Accelerator Resident wins Top Prize at Willamette Angel Conference
Author: Ilene Aleshire The Register-Guard Published May 9
Posted: May 16, 2014

Read original story here.


A Portland firm that created a new system for storing energy and an Oakridge company with a new model for health care were the winners at this year’s Willamette Angel Conference, held on the University of Oregon campus.

The conference, in its sixth year, links investors to entrepreneurs seeking funding for startup companies.

Energy Storage Systems Inc. of Portland won the top prize — estimated to be at least $260,000 — for launch stage companies, according to Dave Hauser, president of the Eugene Area Chamber of Commerce. The chamber organized this year’s conference.

ESS has developed what it describes as a low-cost, high-efficiency battery system that uses iron as a storage medium. The system allows energy to be stored and then released as needed, so small- and medium-size businesses don’t have to pay peak rates and can coast through power outages, ESS said.

Winner of the prize for companies that are more in the concept stage was Oakridge-based OrchidHealth. The prize — $4,000 in cash and $1,000 in business services — is determined by a vote of the audience, which totalled about 175 people this year, Hauser said.

OrchidHealth developed a membership health care plan targeted at underserved rural communities. It is based on payment of a flat monthly fee for unlimited visits to a local clinic for primary care, preventative care and urgent care.

The final investment totals may increase, Hauser said, because investment money often continues to come in after the conference concludes.

There also are side deals made at the conference between investors and companies they view as promising but that may not have won the prize.

Last year, for example, investors made side deals worth $260,000 at the WAC. That was in addition to the prize money that came from the partners in the official WAC investment group.

Through the conference, which is a joint project of the Eugene-­Springfield and Corvallis-­Albany communities, investors have placed nearly $1.5 million in early stage businesses since the event began six years ago.

“There’s a growing energy around startups, around the entrepreneurial community,” Hauser said.

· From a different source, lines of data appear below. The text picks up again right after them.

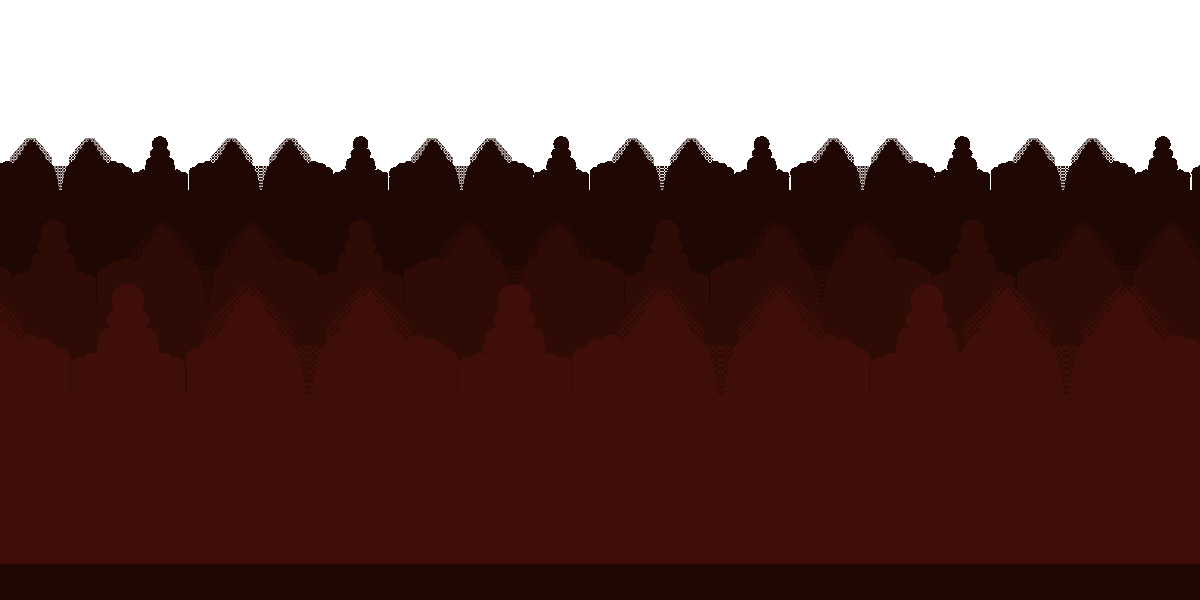
<!DOCTYPE html>
<html lang="en">
<head>
<meta charset="utf-8">
<title>Layered forest backdrop</title>
<style>
:root {
  --sky: #ffffff;
  --forest-far: #1f0703;
  --forest-mid: #2e0b05;
  --forest-near: #3f0e09;
  --ground: #1f0703;
}
html, body { margin: 0; overflow: hidden; background: var(--sky); }
.backdrop { display: block; width: 1200px; height: 600px; shape-rendering: crispEdges; }
.far { color: var(--forest-far); }
.mid { color: var(--forest-mid); }
.near { color: var(--forest-near); }
.layer { fill: currentColor; }
.ground { fill: var(--ground); }
</style>
</head>
<body>
<svg class="backdrop" viewBox="0 0 1024 506" preserveAspectRatio="none" role="img" aria-label="Three layers of dark red forest silhouettes against a white sky">
  <defs>
    <pattern id="checker" width="2.5" height="2.5" patternUnits="userSpaceOnUse">
      <path fill="#fff" d="M0 0h1.25v1.25h-1.25zM1.25 1.25h1.25v1.25h-1.25z"/>
    </pattern>
    <mask id="dither" maskUnits="userSpaceOnUse" x="-70" y="-5" width="140" height="60">
      <rect x="-70" y="-5" width="140" height="60" fill="url(#checker)"/>
    </mask>

    <g id="round-tree-half">
      <circle cx="4.5" cy="14.5" r="4.2"/>
      <circle cx="7.5" cy="22.5" r="4.8"/>
      <circle cx="9" cy="26" r="4"/>
      <circle cx="14.5" cy="32" r="4.2"/>
      <circle cx="20" cy="33.5" r="3.8"/>
      <path d="M0 6H5.3V14H7V22H10V29H16V33H21L23.5 35V46H0z"/>
    </g>
    <g id="round-tree">
      <circle cx="0" cy="6.6" r="6.8"/>
      <use href="#round-tree-half"/>
      <use href="#round-tree-half" transform="scale(-1 1)"/>
    </g>

    <g id="bush">
      <circle cx="37" cy="27" r="5"/>
      <circle cx="45" cy="25.6" r="5"/>
      <circle cx="51" cy="27.5" r="5.2"/>
      <circle cx="56.5" cy="31" r="5.3"/>
      <path d="M32 27H52L58 31L61.5 34V46H32z"/>
    </g>

    <g id="pine">
      <path d="M25 2.5L27 5H28.5V7L31 9V11L33.5 13V15L36 17V19L39 21L43 27V46H1L2 38L3.5 32L5.5 26L8.5 22L12 20L13.5 18V16L16 13.5V12L18.5 10V8L21 6.5V5H23z"/>
      <g mask="url(#dither)">
        <path d="M22 1H28.5L31 4L43 18V24H7V18L19 4z"/>
        <path d="M0 25H6L3.5 32L2 45H0z"/>
      </g>
    </g>
    <g id="pines">
      <use href="#pine"/>
      <use href="#pine" transform="scale(-1 1)"/>
    </g>

    <g id="grove">
      <use href="#pines"/>
      <use href="#bush"/>
      <use href="#bush" transform="scale(-1 1)"/>
    </g>
  </defs>

  <g class="layer far">
    <rect y="160" width="1024" height="346"/>
    <g transform="translate(0 115)">
      <use href="#grove" x="51.5"/>
      <use href="#grove" x="222.6"/>
      <use href="#grove" x="393.8"/>
      <use href="#grove" x="565"/>
      <use href="#grove" x="736.1"/>
      <use href="#grove" x="907.2"/>
      <use href="#grove" x="1078.4"/>
      <use href="#round-tree" x="136.5"/>
      <use href="#round-tree" x="307.7"/>
      <use href="#round-tree" x="479"/>
      <use href="#round-tree" x="650"/>
      <use href="#round-tree" x="821.2"/>
      <use href="#round-tree" x="992.3"/>
    </g>
  </g>

  <g class="layer mid">
    <rect y="255" width="1024" height="251"/>
    <g transform="translate(0 186) scale(1.53)">
      <use href="#grove" x="-55.6"/>
      <use href="#grove" x="115.7"/>
      <use href="#grove" x="286.8"/>
      <use href="#grove" x="457.8"/>
      <use href="#grove" x="628.9"/>
      <use href="#round-tree" x="29.8"/>
      <use href="#round-tree" x="201"/>
      <use href="#round-tree" x="371.9"/>
      <use href="#round-tree" x="542.6"/>
    </g>
  </g>

  <g class="layer near">
    <rect y="332" width="1024" height="174"/>
    <g transform="translate(0 240) scale(2.06)">
      <use href="#grove" x="-32.5"/>
      <g transform="translate(127.8 0)">
        <use href="#pines"/>
        <use href="#bush"/>
        <use href="#bush" transform="translate(11 0) scale(-1 1)"/>
      </g>
      <use href="#grove" x="298.6"/>
      <g transform="translate(441.8 0)">
        <use href="#pines"/>
        <use href="#bush"/>
      </g>
      <use href="#round-tree" x="53"/>
      <use href="#round-tree" x="213.1"/>
      <use href="#round-tree" x="384"/>
    </g>
  </g>

  <rect class="ground" y="476" width="1024" height="30"/>
</svg>
</body>
</html>
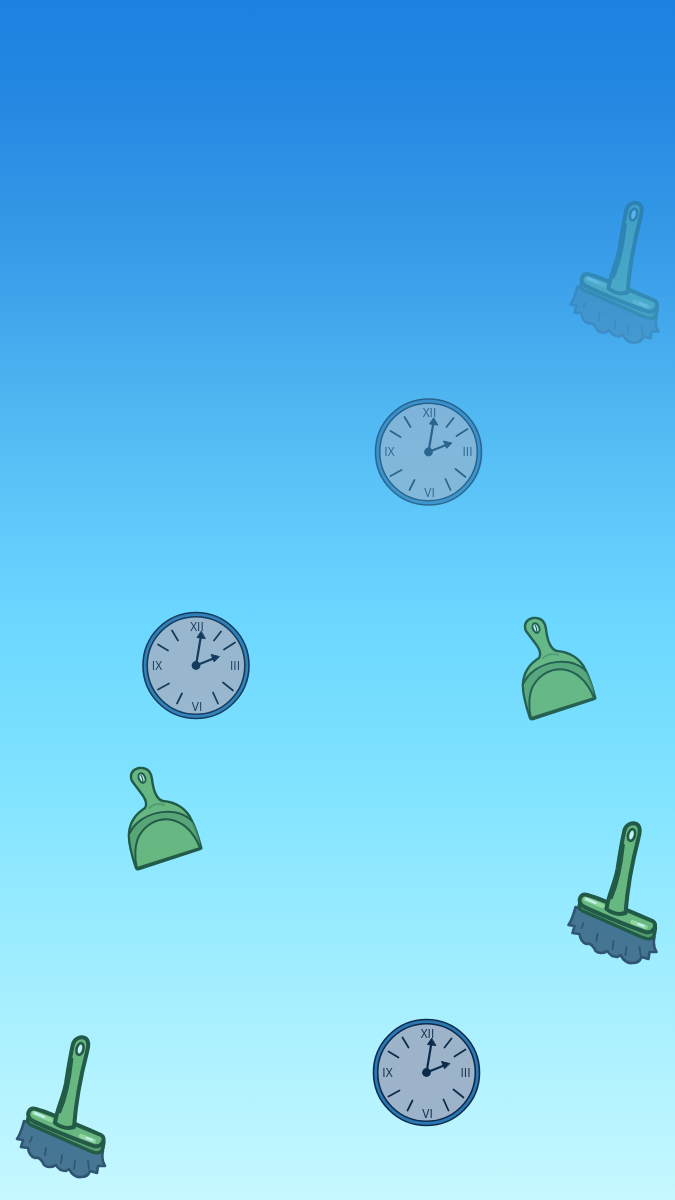
<!DOCTYPE html>
<html lang="en">
<head>
<meta charset="utf-8">
<title>Cleaning time background</title>
<style>
:root {
  --green: #65b57b;
  --green-light: #8fd69c;
  --green-shade: #4f9a6b;
  --green-line: #1d5540;
  --bristle: #41718f;
  --bristle-line: #2b4f6e;
  --clock-rim: #2c78b4;
  --clock-face: #9db3c9;
  --ink: #0d2c4c;
  --shine: #c5f1f5;
}
html, body { margin: 0; padding: 0; overflow: hidden; }
body { width: 675px; height: 1200px; }
svg { display: block; }
.line { stroke-linecap: round; stroke-linejoin: round; }
.numeral { font: 500 12px "Open Sans", "Noto Sans", sans-serif; fill: var(--ink); text-anchor: middle; }
.pan { stroke: var(--green-line); stroke-width: 2.4; }
.brush { stroke: var(--green-line); stroke-width: 4; }
</style>
</head>
<body>
<svg width="675" height="1200" viewBox="0 0 675 1200" role="img" aria-label="Blue sky gradient with floating clocks, dustpans and brushes">
  <defs>
    <linearGradient id="sky" x1="0" y1="0" x2="0" y2="1">
      <stop offset="0" stop-color="#1c81e0"/>
      <stop offset=".08" stop-color="#2488e2"/>
      <stop offset=".2" stop-color="#369ae8"/>
      <stop offset=".33" stop-color="#4eb5f1"/>
      <stop offset=".46" stop-color="#63cefc"/>
      <stop offset=".52" stop-color="#6cd7ff"/>
      <stop offset=".65" stop-color="#80e3ff"/>
      <stop offset=".8" stop-color="#9fedff"/>
      <stop offset="1" stop-color="#c6f8ff"/>
    </linearGradient>

    <g id="clock">
      <circle r="53" fill="var(--clock-rim)" stroke="var(--ink)" stroke-width="1.6"/>
      <circle r="48.8" fill="var(--clock-face)" stroke="var(--ink)" stroke-width="1.6"/>
      <g class="line" stroke="var(--ink)" stroke-width="1.8">
        <path id="ticks" d="M18 -25L25 -34M28 -16L39 -23M27 17L37 25M17 27L22 38M-14 28L-19 38M-27 18L-38 24M-28 -15L-38 -21M-18 -25L-24 -35" fill="none"/>
        <path d="M0 0L5 -30M0 0L20 -8" fill="none" stroke-width="2.2"/>
        <path d="M5 -34L1 -28L9 -27ZM23 -9L15 -11L18 -4Z" fill="var(--ink)" stroke-width="1"/>
      </g>
      <circle r="4.4" fill="var(--ink)"/>
      <text class="numeral" x="1" y="-35">XII</text>
      <text class="numeral" x="39" y="4">III</text>
      <text class="numeral" x="1" y="45">VI</text>
      <text class="numeral" x="-39" y="4">IX</text>
    </g>

    <g id="dustpan" class="line pan">
      <path d="M4 14C1 7 5 2 11 1C19 0 23 5 24 12C25 21 27 32 35 34C48 35 58 42 63 52C68 61 71 72 73 80Q74 82 72 82L11 102Q9 103 8 101C4 89 0 76 1 66C2 54 9 46 17 41C20 36 17 31 13 26Z" fill="var(--green)"/>
      <path d="M3 66C11 48 43 35 64 54C70 64 72 73 72 79C60 48 25 43 9 72C7 81 8 91 9 99C5 88 2 76 3 66Z" fill="var(--green-shade)" stroke="none" opacity=".65"/>
      <path d="M2 66C9 48 44 35 64 54" fill="none" stroke-width="2"/>
      <path d="M9 101C6 90 7 77 11 69C25 45 58 45 72 81Z" fill="var(--green)" stroke-width="2"/>
      <path d="M21 41Q28 35 36 38" fill="none" stroke="var(--green-shade)" stroke-width="2"/>
      <ellipse cx="14" cy="11" rx="3.2" ry="5" transform="rotate(-22 14 11)" fill="var(--shine)" stroke-width="2"/>
      <path d="M13 8Q15 11 15 15" fill="none" stroke-width="1.2"/>
    </g>

    <g id="brush" class="line">
      <path d="M9 86Q6 98 2 104L8 105L6 112L13 113Q14 121 20 123Q25 121 29 130Q34 134 41 130Q44 136 51 136L54 134Q59 143 66 142Q73 142 75 136L82 138L83 131L90 131Q86 125 88 116L50 98Z" fill="var(--bristle)" stroke="var(--bristle-line)" stroke-width="2.6"/>
      <path d="M15 107L17 102M30 120L31 113M46 128L47 120M59 134L60 126M74 134L73 126" fill="none" stroke="var(--bristle-line)" stroke-width="1.8"/>
      <g class="brush">
        <path d="M14 81Q10 87 16 90L75 116Q86 121 88 113L89 107Z" fill="var(--green-shade)" stroke-width="3.4"/>
        <path d="M21 74C14 72 11 79 15 84C19 88 70 108 79 111C87 113 92 103 86 100C72 94 32 77 21 74Z" fill="var(--green)"/>
        <path d="M19 78L36 85M66 101L79 106" fill="none" stroke="var(--green-light)" stroke-width="4.4"/>
        <path d="M20 78L29 82M72 103L77 105" fill="none" stroke="var(--shine)" stroke-width="2.4"/>
        <path d="M58 9C60 3 66 1 70 3C74 5 74 10 72 17C66 40 61 66 59 92Q49 95 40 88C42 73 48 64 51 48C53 35 55 22 58 9Z" fill="var(--green)"/>
        <path d="M57 24C55 44 51 63 45 77" fill="none" stroke="var(--green-line)" stroke-width="2.6"/>
        <ellipse cx="65" cy="14" rx="3.4" ry="6" transform="rotate(14 65 14)" fill="var(--shine)" stroke-width="2.6"/>
      </g>
    </g>
  </defs>

  <rect id="background" width="675" height="1200" fill="url(#sky)"/>

  <g id="brushes">
    <use href="#brush" x="568.5" y="200.5" opacity=".3"/>
    <use href="#brush" x="566.5" y="821" opacity=".96"/>
    <use href="#brush" x="15" y="1035" opacity=".96"/>
  </g>
  <g id="clocks">
    <use href="#clock" x="428.5" y="452" opacity=".6"/>
    <use href="#clock" x="196" y="665.5" opacity=".9"/>
    <use href="#clock" x="426.5" y="1072.5"/>
  </g>
  <g id="dustpans">
    <use href="#dustpan" x="522" y="617" opacity=".9"/>
    <use href="#dustpan" x="128" y="767" opacity=".95"/>
  </g>
</svg>
</body>
</html>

In recent years there has been increased state and local support of startups and entrepreneurs, as well as increased public awareness, he said, including plans for a new state-supported Regional Accelerator and Innovation Network.

“That energy has contributed additional electricity to this year’s angel conference,” he said.

Other finalists competing at this year’s conference in the launch stage were Carts & Tools Technology (Corvallis), Dune Sciences (Eugene), Gruntworks (Portland) and Kiddologic (Carlton).

Other finalists in the concept stage competition were ADASA (Eugene), BT Biotech (Eugene) and Manage My Co-op (Eugene).